Getting Down to Details
What Arizona voters hear about Proposition 301 may not be what they get if it passes on Election Day. Gov. Jane Dee Hull's $445 million education plan includes details for using the new revenue from a proposed sales-tax increase, but citizens who go to the polls on Nov. 7 will vote only on the increase.
The remaining details are embedded in a bill that, although approved by the legislature last summer, does not become law until May 31. That time lag, coupled with a peculiarity of Arizona law, may allow lawmakers to change aspects of the plan on which the public did not directly vote.
Provisions of the governor's plan that will not appear on the ballot would:
- Earmark 85 percent of the revenue from the proposed tax increase for K-12 education, and the remaining 15 percent for colleges and universities;
- Mandate that schools spend 40 percent of the new revenue they receive on performance-based salary increases for teachers; 20 percent on base-pay increases for teachers; and 40 percent on certain items that include class-size reduction, teacher training, additional compensation for teachers, and dropout prevention;
- Set aside $70 million to pay annual debt service on $800 million in revenue bonds, which the state would issue to raise money for court-mandated capital improvements to schools;
- Lengthen the school year by five days, adding one extra day a year beginning in 2001-02, until the school calendar is 180 days long;
- Allow any public school with a character education curriculum to apply for a state matching grant of up to $1,500 annually;
- Establish a Student Accountability Information System, allowing the state to collect student educational data and track how schools spend state funds; and.

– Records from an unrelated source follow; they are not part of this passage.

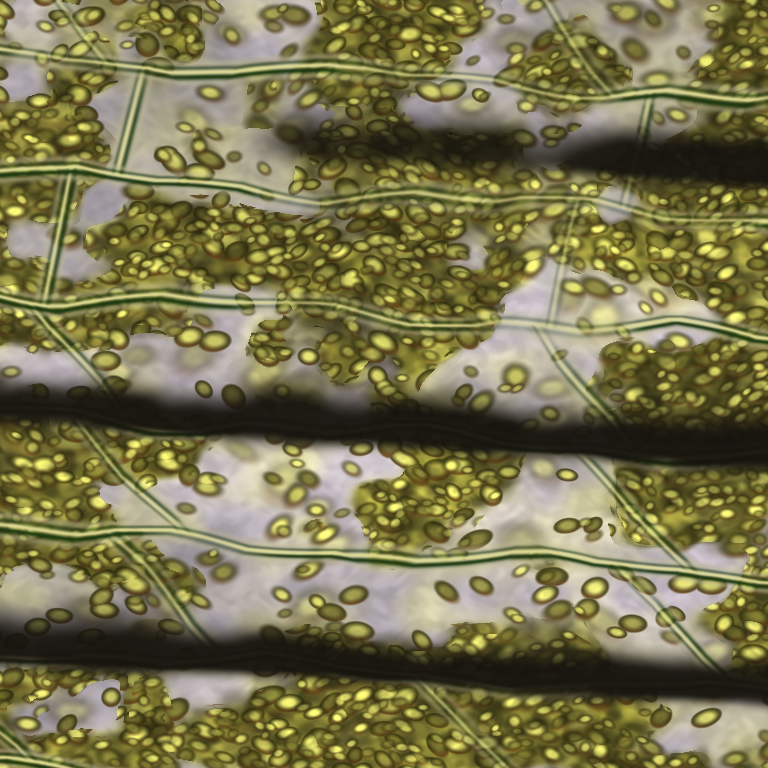
Write a WebGL 1 fragment shader that draws this texture.

```glsl
precision highp float;
uniform vec2 u_resolution;

// Layout, in canvas units
const float ROW_HEIGHT = 0.155;
const float FIRST_ROW = 0.07;
const float ROW_SLOPE = 0.06;
const float CELL_LENGTH = 0.66;
const float WALL_WIDTH = 0.0027;
const float BAND_ABOVE = 0.046;
const float BAND_BELOW = 0.023;
const vec2 CLUMP_SCALE = vec2(7.5, 11.0);
const vec2 PLASTID_SCALE = vec2(31.0, 38.0);
const float GLINT = 0.5;

// Colours
const vec3 LAVENDER = vec3(0.66, 0.63, 0.66);
const vec3 CREAM = vec3(0.76, 0.74, 0.59);
const vec3 SHADOW = vec3(0.19, 0.18, 0.05);
const vec3 OLIVE = vec3(0.42, 0.40, 0.16);
const vec3 MOSS = vec3(0.54, 0.52, 0.17);
const vec3 YELLOW = vec3(0.87, 0.86, 0.42);
const vec3 RUST = vec3(0.45, 0.28, 0.11);
const vec3 WALL_GREEN = vec3(0.10, 0.21, 0.05);
const vec3 WALL_LIGHT = vec3(0.87, 0.86, 0.58);
const vec3 BAND_DARK = vec3(0.085, 0.075, 0.055);

vec2 hash2(vec2 p) {
  p = vec2(dot(p, vec2(127.1, 311.7)), dot(p, vec2(269.5, 183.3)));
  return fract(sin(p) * 43758.5);
}

float bell(float x, float width) {
  x /= width;
  return exp(-x * x);
}

// Smooth cellular noise, 0 to 1
float cloud(vec2 p) {
  vec2 cell = floor(p), f = fract(p);
  float sum = 0.0, total = 0.0;
  for (int j = -1; j <= 1; j++)
    for (int i = -1; i <= 1; i++) {
      vec2 o = vec2(float(i), float(j));
      vec2 r = o + 0.25 + 0.5 * hash2(cell + o) - f;
      float w = exp(-3.6 * dot(r, r));
      sum += w * hash2(cell + o + 37.0).x;
      total += w;
    }
  return clamp(0.5 + 1.5 * (sum / total - 0.5), 0.0, 1.0);
}

// Scattered ellipses: relative radius, random tone, height inside the ellipse
vec3 plastids(vec2 p, float density) {
  vec2 cell = floor(p), f = fract(p);
  vec3 best = vec3(9.0, 0.0, 0.0);
  for (int j = -1; j <= 1; j++)
    for (int i = -1; i <= 1; i++) {
      vec2 o = vec2(float(i), float(j));
      vec2 r = f - o - 0.1 - 0.8 * hash2(cell + o);
      vec2 kind = hash2(cell + o + 71.0);
      float angle = 2.4 * (hash2(cell + o + 19.0).x - 0.5);
      float c = cos(angle), s = sin(angle);
      vec2 q = vec2(c * r.x + s * r.y, c * r.y - s * r.x) * vec2(0.85, 1.2);
      float d = length(q) / mix(0.34, 0.6, fract(kind.y * 7.0));
      if (kind.x < density && d < best.x) best = vec3(d, kind.y, r.y);
    }
  return best;
}

vec3 paintPlastids(vec3 color, vec3 grain, float softness, float opacity) {
  float body = 1.0 - smoothstep(1.0 - softness, 1.0 + softness, grain.x);
  vec3 heart = mix(OLIVE, YELLOW, smoothstep(0.1, 0.85, grain.y));
  vec3 rim = mix(SHADOW, RUST, smoothstep(0.0, 0.5, -grain.z) * 0.6);
  vec3 tint = mix(heart, rim, smoothstep(0.3, 1.0, grain.x + 0.35 * max(-grain.z, 0.0)));
  return mix(color, tint, body * opacity);
}

// Pale core, green edges of uneven weight and an outer glow
vec3 paintWall(vec3 color, float s, float green, float strength) {
  float w = WALL_WIDTH;
  color = mix(color, CREAM, 0.5 * strength * bell(abs(s) - 4.0 * w, 1.6 * w));
  color = mix(color, WALL_GREEN, green * strength * bell(s - 1.7 * w, 1.3 * w));
  color = mix(color, WALL_GREEN, 0.6 * strength * bell(s + 2.0 * w, w));
  return mix(color, WALL_LIGHT, strength * bell(s + 0.3 * w, w));
}

void main() {
  vec2 p = gl_FragCoord.xy / u_resolution.y;

  // Sloping rows of long cells with angular kinks
  float kink = abs(fract(1.9 * p.x + 2.3 * p.y) - 0.5) + 0.4 * abs(fract(4.3 * p.x - 3.1 * p.y) - 0.5);
  float bend = 0.045 * (kink - 0.35) + 0.003 * sin(24.0 * p.x - 14.0 * p.y);
  float row = (1.0 - p.y - ROW_SLOPE * p.x - FIRST_ROW + bend) / ROW_HEIGHT;
  float side = (row - floor(row + 0.5)) * ROW_HEIGHT;

  // Slanted end walls
  vec2 pick = hash2(vec2(floor(row), 7.0));
  float slant = 1.5 * (pick.y - 0.25);
  float along = (p.x - slant * ROW_HEIGHT * (fract(row) - 0.5)) / CELL_LENGTH + pick.x;
  float end = (fract(along) - 0.5) * CELL_LENGTH / sqrt(1.0 + slant * slant);

  // Dark folds on every second row, the uppermost only at the right
  float fold = floor(row * 0.5) * 2.0 + 1.0;
  float depth = (row - fold) * ROW_HEIGHT + 0.8 * (0.003 - bend);
  float presence = 1.0;
  if (fold < 2.0) {
    depth += 0.06;
    presence = 0.65 * smoothstep(0.28, 0.42, p.x) + 0.35 * smoothstep(0.7, 0.82, p.x);
  }

  // Clear sap and crowded clumps
  float patches = cloud(p * CLUMP_SCALE + 3.0);
  float detail = cloud(p * vec2(19.0, 24.0));
  float fine = cloud(p * vec2(52.0, 68.0));
  float glint = cloud(p * vec2(84.0, 112.0) + 0.6 * sin(p.yx * 90.0));
  float clump = patches + 0.5 * (detail - 0.5) - 0.25 * presence * bell(depth + 0.06, 0.035);
  clump = smoothstep(0.2, 0.58, clump);
  vec3 sap = mix(LAVENDER, CREAM, detail) * (0.92 + 0.16 * cloud(p * 13.0 + 40.0));
  vec3 crowd = mix(SHADOW, mix(OLIVE, MOSS, detail), 0.2 + 0.8 * fine);
  vec3 color = mix(sap, crowd, clump * 0.9);

  // Blurred, sharp and small chloroplasts
  vec2 drift = p + 0.006 * sin(p.yx * vec2(31.0, 23.0));
  float blur = mix(0.12, 0.6, smoothstep(0.35, 0.8, cloud(p * 5.0 + 11.0)));
  color = paintPlastids(color, plastids(drift * PLASTID_SCALE * 0.6 + 5.0, 0.2 + 0.3 * clump), 0.6, 0.45);
  color = paintPlastids(color, plastids(drift * PLASTID_SCALE, 0.25 + 0.6 * clump), blur, 0.9);
  color = paintPlastids(color, plastids(drift * PLASTID_SCALE * 1.55 + 9.0, 0.05 + 0.5 * clump), 0.4, 0.75);
  color *= 1.0 + GLINT * mix(0.3, 1.0, clump) * (0.6 * glint + 0.4 * fine - 0.48);
  color *= 0.9 + 0.24 * cloud(p * vec2(3.0, 6.0) + 17.0);

  // Walls of varying weight, then folds over them
  float weight = cloud(p * vec2(6.0, 9.0) + 23.0);
  float green = 0.45 + 0.55 * smoothstep(0.25, 0.6, weight);
  color = paintWall(color, end, green * 0.9, 0.45 + 0.4 * weight);
  color = paintWall(color, side, green, 0.6 + 0.35 * smoothstep(0.1, 0.5, weight));
  float ripple = 0.75 + 0.5 * cloud(vec2(p.x * 6.0, fold));
  float band = presence * bell(depth, ripple * (depth < 0.0 ? BAND_ABOVE : BAND_BELOW));
  color = mix(color, BAND_DARK, 0.96 * smoothstep(0.0, 0.9, band * (0.85 + 0.3 * detail)));
  gl_FragColor = vec4(color, 1.0);
}
```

- Define failing schools and detail penalties for unacceptable progress.
Vol. 20, Issue 6, Page 26Published in Print: October 11, 2000, as Getting Down to Details